As we paddled steadily down the Avon we were accompanied by what seemed to be a myriad of swans, every time we appeared to leave one or two behind we bumped into another group.

We quickly came upon Charlecote Park, who we had emailed prior to the trip to seek permission to paddle through ‘their’ section of river but to which we had not yet received a response so we therefore carried on with the knowledge that the National Trust were positive about canoeing (or so states their guiding principles on their website) and with some careful navigating we cleared the deer booms without any problems and were then able to paddle past the stunning river side country estate that sits right on top of the river itself.

Other than the sound of water pumps draining water from the Avon to provide farmers with water for their crops we enjoyed absolute peace and quiet, and other than the farmer who we saw earlier our only onlookers were the local wildlife, sheep, swans, cows, swans, herons, swan…A quite remarkable achievement considering we were only a few miles from some major town centres.

Alveston weir provided a nice resting place where we enviously looked on at some of the country piles which back onto the river. I definitely need to play the lottery more often!

The remainder of the trip to Stratford was just as delightful as the uncharacteristic sunny weather began to heat up even more as the mid-day came upon us. Thanks to Andy for his company and the biscuits! The paddle was a good run-in for the Doggy Paddle which will soon be upon us.

PS: Charlecote Park replied to our email after our paddle to state that we could not access their section of the river due to the deer boom across the river? Ooops!

Gower / Stratford

Despite wild weather forecasts and torrential rain on the Friday, Mercia set up camp on the Gower peninsular and enjoyed some reasonable surf, good company and even some sun whilst the Midlands was drenched. A change from Croyde the beach was massive and quiet enough that you could find a spot to surf without fear of running over people. We even dragged Andy and a couple of mates out.

Late September and with summer setting in we paddled at Stratford in the sun. Bob led a group over the two weirs and we had plenty of beginners shooting their first weir, forwards and backwards. Marion also took to hugging a rock on the second weir.

Camping at Bala
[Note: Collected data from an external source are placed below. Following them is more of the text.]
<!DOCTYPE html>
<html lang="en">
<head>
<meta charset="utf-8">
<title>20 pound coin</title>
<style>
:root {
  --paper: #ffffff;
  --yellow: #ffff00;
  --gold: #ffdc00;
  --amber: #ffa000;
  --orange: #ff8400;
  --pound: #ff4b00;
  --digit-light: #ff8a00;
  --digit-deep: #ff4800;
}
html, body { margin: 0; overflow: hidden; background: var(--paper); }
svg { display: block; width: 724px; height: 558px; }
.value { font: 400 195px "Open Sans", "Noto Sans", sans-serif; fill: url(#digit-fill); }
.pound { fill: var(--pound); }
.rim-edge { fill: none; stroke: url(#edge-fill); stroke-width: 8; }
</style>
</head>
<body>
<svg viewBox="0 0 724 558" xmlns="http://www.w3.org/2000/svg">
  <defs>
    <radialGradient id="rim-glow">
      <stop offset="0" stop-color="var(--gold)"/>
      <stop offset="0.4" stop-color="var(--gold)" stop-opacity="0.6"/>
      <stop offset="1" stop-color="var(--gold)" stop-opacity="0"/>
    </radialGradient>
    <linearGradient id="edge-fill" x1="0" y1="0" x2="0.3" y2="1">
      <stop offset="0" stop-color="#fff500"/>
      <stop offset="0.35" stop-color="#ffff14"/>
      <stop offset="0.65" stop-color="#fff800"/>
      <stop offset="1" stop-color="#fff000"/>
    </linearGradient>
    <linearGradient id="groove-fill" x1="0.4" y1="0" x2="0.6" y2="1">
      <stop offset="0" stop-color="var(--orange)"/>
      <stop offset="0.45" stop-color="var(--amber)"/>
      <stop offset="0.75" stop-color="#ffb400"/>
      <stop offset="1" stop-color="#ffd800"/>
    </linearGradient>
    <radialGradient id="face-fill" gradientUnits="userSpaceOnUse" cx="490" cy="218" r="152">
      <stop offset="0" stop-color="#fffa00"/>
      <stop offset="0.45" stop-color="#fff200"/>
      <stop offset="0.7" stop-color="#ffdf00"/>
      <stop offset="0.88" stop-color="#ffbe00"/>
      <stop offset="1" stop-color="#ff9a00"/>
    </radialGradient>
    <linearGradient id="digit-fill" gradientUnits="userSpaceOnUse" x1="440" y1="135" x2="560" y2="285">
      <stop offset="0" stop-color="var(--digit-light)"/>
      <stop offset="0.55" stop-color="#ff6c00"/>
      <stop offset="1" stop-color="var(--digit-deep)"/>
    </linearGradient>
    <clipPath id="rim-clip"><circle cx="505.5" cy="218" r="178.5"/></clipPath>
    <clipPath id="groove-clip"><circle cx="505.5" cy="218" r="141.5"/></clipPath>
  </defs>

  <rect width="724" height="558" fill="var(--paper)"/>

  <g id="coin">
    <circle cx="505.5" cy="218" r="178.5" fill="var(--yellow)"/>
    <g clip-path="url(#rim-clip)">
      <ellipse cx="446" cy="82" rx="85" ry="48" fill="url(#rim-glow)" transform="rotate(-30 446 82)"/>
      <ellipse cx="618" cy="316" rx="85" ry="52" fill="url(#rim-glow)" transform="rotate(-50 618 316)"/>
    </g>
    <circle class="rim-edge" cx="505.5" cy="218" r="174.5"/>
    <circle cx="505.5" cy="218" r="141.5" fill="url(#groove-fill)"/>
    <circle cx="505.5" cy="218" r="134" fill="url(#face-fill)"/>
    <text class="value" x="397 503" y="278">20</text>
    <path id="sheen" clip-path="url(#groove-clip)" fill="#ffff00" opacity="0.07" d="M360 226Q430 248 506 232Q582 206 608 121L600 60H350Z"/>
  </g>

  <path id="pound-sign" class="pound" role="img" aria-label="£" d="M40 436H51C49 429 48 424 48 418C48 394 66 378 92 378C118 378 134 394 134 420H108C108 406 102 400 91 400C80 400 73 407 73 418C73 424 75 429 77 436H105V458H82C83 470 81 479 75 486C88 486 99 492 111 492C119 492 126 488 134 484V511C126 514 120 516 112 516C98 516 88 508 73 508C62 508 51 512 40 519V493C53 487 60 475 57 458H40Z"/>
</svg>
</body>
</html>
The club camping trip to Bala was dented by the release on the Tryweryn being stopped on Saturday because there was too much rain about! We went to the seaside at Barmouth instead and climbed the hills at the back. This was followed by a paddle on a tidal river, see the pictures. The event tent was put to good use and Rachel refused to use the new club Karaoke machine. Sunday was wet in the morning and with the midges biting we paddled the lower section. Simon paddled well, with just one dip. More pictures are on the site (Well, they will be, once I’ve fixed the broken gallery – NJP!). Mike and Nigel also did the top section where despite 14 rafts it was otherwise surprisingly quiet.
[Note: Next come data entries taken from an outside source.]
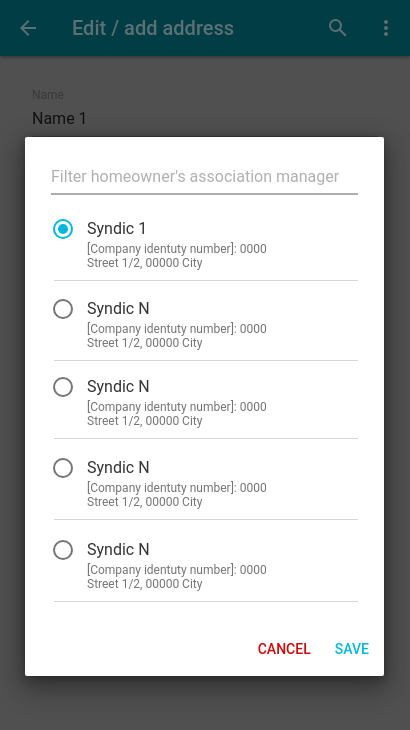
<!DOCTYPE html>
<html lang="en">
<head>
<meta charset="utf-8">
<title>Edit / add address</title>
<style>
:root {
  --bar: #003d45;
  --bar-ink: #5a7074;
  --page: #505050;
  --page-label: #3a3a3a;
  --page-ink: #121212;
  --surface: #fff;
  --ink: #333;
  --ink-soft: #757575;
  --hint: #b0b0b0;
  --field-line: #adadad;
  --divider: #d8d8d8;
  --accent: #00b8d9;
  --danger: #cc0a0a;
}
* { box-sizing: border-box; margin: 0; padding: 0; }
html, body { width: 410px; height: 730px; overflow: hidden; }
body { position: relative; background: var(--page); font-family: Roboto, Inter, sans-serif; }
a { text-decoration: none; }

.app-bar {
  display: flex; align-items: center; height: 56px; padding: 0 12px 0 16px;
  background: var(--bar); color: var(--bar-ink);
  box-shadow: 0 1px 4px rgba(0, 0, 0, .4);
}
.app-bar svg { width: 24px; height: 24px; fill: currentColor; flex: none; }
.app-bar h1 { flex: 1; margin-left: 32px; font-size: 20px; font-weight: 500; line-height: 24px; white-space: nowrap; }
.app-bar .more { margin-left: 24px; }

.name-field { margin: 32px 32px 0; height: 49px; border-bottom: 1px solid #3c3c3c; }
.name-field dt { font-size: 12px; line-height: 14px; color: var(--page-label); }
.name-field dd { margin-top: 7px; font-size: 16px; line-height: 20px; color: var(--page-ink); }

.dialog {
  position: absolute; left: 25px; top: 137px; width: 359px; height: 539px;
  padding: 0 26px; border-radius: 2px; background: var(--surface);
  box-shadow: 0 10px 26px 4px rgba(0, 0, 0, .36), 0 2px 8px rgba(0, 0, 0, .3);
}
.filter {
  height: 58px; padding-top: 30px; border-bottom: 2px solid var(--field-line);
  font-size: 16px; line-height: 20px; color: var(--hint); white-space: nowrap;
}
.managers { list-style: none; margin-left: 3px; }
.manager {
  display: flex; align-items: flex-end; height: 80px; padding-bottom: 10px;
  border-bottom: 1px solid var(--divider);
}
.manager:nth-child(1) { height: 86px; }
.manager:nth-child(3) { height: 78px; }
.manager:nth-child(4) { height: 81px; }
.manager:nth-child(5) { height: 82px; }
.radio {
  flex: none; align-self: flex-end; width: 20px; height: 20px; margin: 0 14px 31px -1px;
  border: 2px solid var(--ink-soft); border-radius: 50%;
}
.radio.selected { padding: 3px; border-color: var(--accent); background: var(--accent) content-box; }
.manager h2 { margin-bottom: 3px; font-size: 16px; font-weight: 400; line-height: 20px; color: var(--ink); }
.manager p { font-size: 12px; line-height: 14px; color: var(--ink-soft); white-space: nowrap; }

.actions { display: flex; justify-content: flex-end; gap: 24px; margin: 37px -11px 0 0; }
.actions a { font-size: 14px; font-weight: 500; line-height: 20px; }
.cancel { color: var(--danger); }
.save { color: var(--accent); }
</style>
</head>
<body>
<header class="app-bar">
  <svg viewBox="0 0 24 24" role="img" aria-label="Back"><path d="M20 11H7.8l5.6-5.6L12 4l-8 8 8 8 1.4-1.4L7.8 13H20z"/></svg>
  <h1>Edit / add address</h1>
  <svg viewBox="0 0 24 24" role="img" aria-label="Search"><g fill="none" stroke="currentColor" stroke-width="2"><circle cx="9.5" cy="9.5" r="5.5"/><path d="M13.8 13.8l6 6"/></g></svg>
  <svg class="more" viewBox="0 0 24 24" role="img" aria-label="More"><circle cx="12" cy="6" r="2"/><circle cx="12" cy="12" r="2"/><circle cx="12" cy="18" r="2"/></svg>
</header>

<dl class="name-field">
  <dt>Name</dt>
  <dd>Name 1</dd>
</dl>

<section class="dialog" role="dialog" aria-label="Homeowner's association manager">
  <p class="filter">Filter homeowner's association manager</p>
  <ul class="managers">
    <li class="manager">
      <span class="radio selected"></span>
      <div><h2>Syndic 1</h2><p>[Company identuty number]: 0000</p><p>Street 1/2, 00000 City</p></div>
    </li>
    <li class="manager">
      <span class="radio"></span>
      <div><h2>Syndic N</h2><p>[Company identuty number]: 0000</p><p>Street 1/2, 00000 City</p></div>
    </li>
    <li class="manager">
      <span class="radio"></span>
      <div><h2>Syndic N</h2><p>[Company identuty number]: 0000</p><p>Street 1/2, 00000 City</p></div>
    </li>
    <li class="manager">
      <span class="radio"></span>
      <div><h2>Syndic N</h2><p>[Company identuty number]: 0000</p><p>Street 1/2, 00000 City</p></div>
    </li>
    <li class="manager">
      <span class="radio"></span>
      <div><h2>Syndic N</h2><p>[Company identuty number]: 0000</p><p>Street 1/2, 00000 City</p></div>
    </li>
  </ul>
  <nav class="actions">
    <a class="cancel" href="#">CANCEL</a>
    <a class="save" href="#">SAVE</a>
  </nav>
</section>
</body>
</html>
Mid April, we headed of to Dolgellau in mid Wales. The accommodation was in the style of a stable block with the stalls fitted out with bunk beds. It was warm and comfy and did the job at a reasonable price. The single kitchen unit was overwhelmed by loud US forces on Friday night. Come Saturday they were all in bed for 9 p.m.! Nigel remembered the eggs this time and a full cooked breakfast with boiled eggs for lunch was a great start.
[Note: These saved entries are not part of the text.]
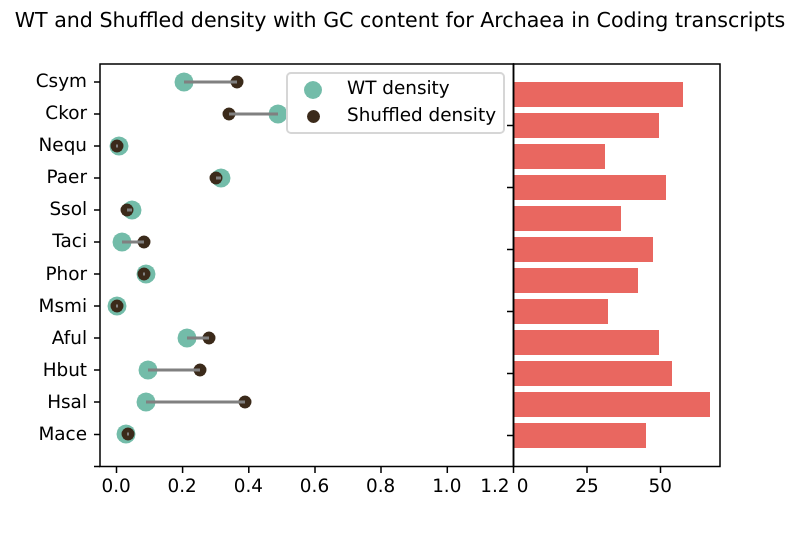
<!DOCTYPE html>
<html lang="en">
<head>
<meta charset="utf-8">
<title>Density and GC content for Archaea</title>
<style>
:root { --wt: #73bca9; --shuffled: #3b2a1a; --link: #808080; --bar: #e96760; --ink: #000; --legend-edge: #d6d6d6; }
* { box-sizing: border-box; }
html, body { margin: 0; overflow: hidden; }
.figure { position: relative; width: 800px; height: 533px; overflow: hidden; background: #fff; color: var(--ink); font: 18.4px/22px "DejaVu Sans", Verdana, sans-serif; text-rendering: geometricPrecision; white-space: nowrap; }
.title { position: absolute; left: 0; top: 7px; width: 800px; margin: 0; text-align: center; font-size: 20.6px; line-height: 26px; font-weight: 400; }
.species { position: absolute; left: 0; top: 66px; width: 87px; height: 385px; margin: 0; padding: 0; list-style: none; display: grid; grid-template-rows: repeat(12, 1fr); align-items: center; justify-items: end; }
.gc-bars { position: absolute; left: 513px; top: 82px; display: grid; grid-auto-rows: 25px; gap: 6px; }
.gc-bars i { background: var(--bar); width: var(--w); }
.plot { position: absolute; inset: 0; }
.axes { fill: none; stroke: var(--ink); stroke-width: 1.5; }
.links { stroke: var(--link); stroke-width: 2.8; }
.wt { fill: var(--wt); }
.shuffled { fill: var(--shuffled); }
.legend { position: absolute; left: 286px; top: 72px; width: 219px; height: 62px; padding: 2px 0 0 16px; border: 2px solid var(--legend-edge); border-radius: 5px; background: rgba(255,255,255,.8); }
.legend div { display: grid; grid-template-columns: 18px auto; gap: 25px; align-items: center; height: 27px; }
.legend i { justify-self: center; width: 18px; height: 18px; border-radius: 50%; background: var(--wt); }
.legend .small { width: 13px; height: 13px; background: var(--shuffled); }
.legend span { margin-top: -2px; }
.scale { position: absolute; top: 476px; display: flex; }
.scale span { flex: 1; text-align: center; }
.density-scale { left: 83px; width: 463px; }
.gc-scale { left: 477px; width: 220px; }
.density-scale span:last-child { margin: 0 18px 0 -18px; }
.gc-scale span:first-child { margin: 0 -9px 0 9px; }
</style>
</head>
<body>
<main class="figure">
  <h1 class="title">WT and Shuffled density with GC content for Archaea in Coding transcripts</h1>

  <ul class="species">
    <li>Csym</li><li>Ckor</li><li>Nequ</li><li>Paer</li><li>Ssol</li><li>Taci</li>
    <li>Phor</li><li>Msmi</li><li>Aful</li><li>Hbut</li><li>Hsal</li><li>Mace</li>
  </ul>

  <div class="gc-bars">
    <i style="--w:170px"></i><i style="--w:146px"></i><i style="--w:92px"></i><i style="--w:153px"></i>
    <i style="--w:108px"></i><i style="--w:140px"></i><i style="--w:125px"></i><i style="--w:95px"></i>
    <i style="--w:146px"></i><i style="--w:159px"></i><i style="--w:197px"></i><i style="--w:133px"></i>
  </div>

  <svg class="plot" width="800" height="533" viewBox="0 0 800 533" role="img" aria-label="WT and shuffled density per species">
    <g class="wt">
      <circle cx="184" cy="82" r="9.5"/><circle cx="278" cy="114" r="9.5"/>
      <circle cx="119" cy="146" r="9.5"/><circle cx="221" cy="178" r="9.5"/>
      <circle cx="132" cy="210" r="9.5"/><circle cx="122" cy="242" r="9.5"/>
      <circle cx="146" cy="274" r="9.5"/><circle cx="117" cy="306" r="9.5"/>
      <circle cx="187" cy="338" r="9.5"/><circle cx="148" cy="370" r="9.5"/>
      <circle cx="146" cy="402" r="9.5"/><circle cx="126" cy="434" r="9.5"/>
    </g>
    <g class="shuffled">
      <circle cx="237" cy="82" r="6.5"/><circle cx="229" cy="114" r="6.5"/>
      <circle cx="117" cy="146" r="6.5"/><circle cx="216" cy="178" r="6.5"/>
      <circle cx="127" cy="210" r="6.5"/><circle cx="144" cy="242" r="6.5"/>
      <circle cx="144" cy="274" r="6.5"/><circle cx="117" cy="306" r="6.5"/>
      <circle cx="209" cy="338" r="6.5"/><circle cx="200" cy="370" r="6.5"/>
      <circle cx="245" cy="402" r="6.5"/><circle cx="128" cy="434" r="6.5"/>
    </g>
    <g class="links">
      <path d="M184 82H237M229 114H278M116 146H118M216 178H221M127 210H132M122 242H144M143 274H145M116 306H118M187 338H209M148 370H200M146 402H245M127 434H129"/>
    </g>
    <g class="axes">
      <rect x="100" y="64" width="413.5" height="402.5"/>
      <rect x="513.5" y="64" width="206.5" height="402.5"/>
      <path d="M94 82h6M94 114h6M94 146h6M94 178h6M94 210h6M94 242h6M94 274h6M94 306h6M94 338h6M94 370h6M94 402h6M94 434.5h6M94 466.5h6"/>
      <path d="M507 125.5h6M507 187.5h6M507 249.5h6M507 311.5h6M507 373.5h6M507 435.5h6"/>
      <path d="M116.5 467v6M182.6 467v6M248.8 467v6M315 467v6M381 467v6M447.3 467v6M513.5 467v6M587 467v6M660.5 467v6"/>
    </g>
  </svg>

  <div class="legend">
    <div><i></i><span>WT density</span></div>
    <div><i class="small"></i><span>Shuffled density</span></div>
  </div>

  <div class="scale density-scale"><span>0.0</span><span>0.2</span><span>0.4</span><span>0.6</span><span>0.8</span><span>1.0</span><span>1.2</span></div>
  <div class="scale gc-scale"><span>0</span><span>25</span><span>50</span></div>
</main>
</body>
</html>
There was plenty of snow on the mountain tops to be seen the next morning but the day was fine with good views. A strong cold wind meant that gloves and hats were in order on the hills. Tanygrisiau was our starting point for a yomp up and down the hill tops. We were congratulating ourselves on reaching a minor summit when 90 fell runners careered over the top and down the other side in shorts and running shoes. They were taking part in the annual Molwyn race and we spent the next hour watching them go up and down the hills. Afterwards we located John Whitehead’s eco bed and breakfast place and enjoyed a tour and look at the solar tubes. John was a keen member of the club for a few years. The cake and tea was well received and we got to see the steam train.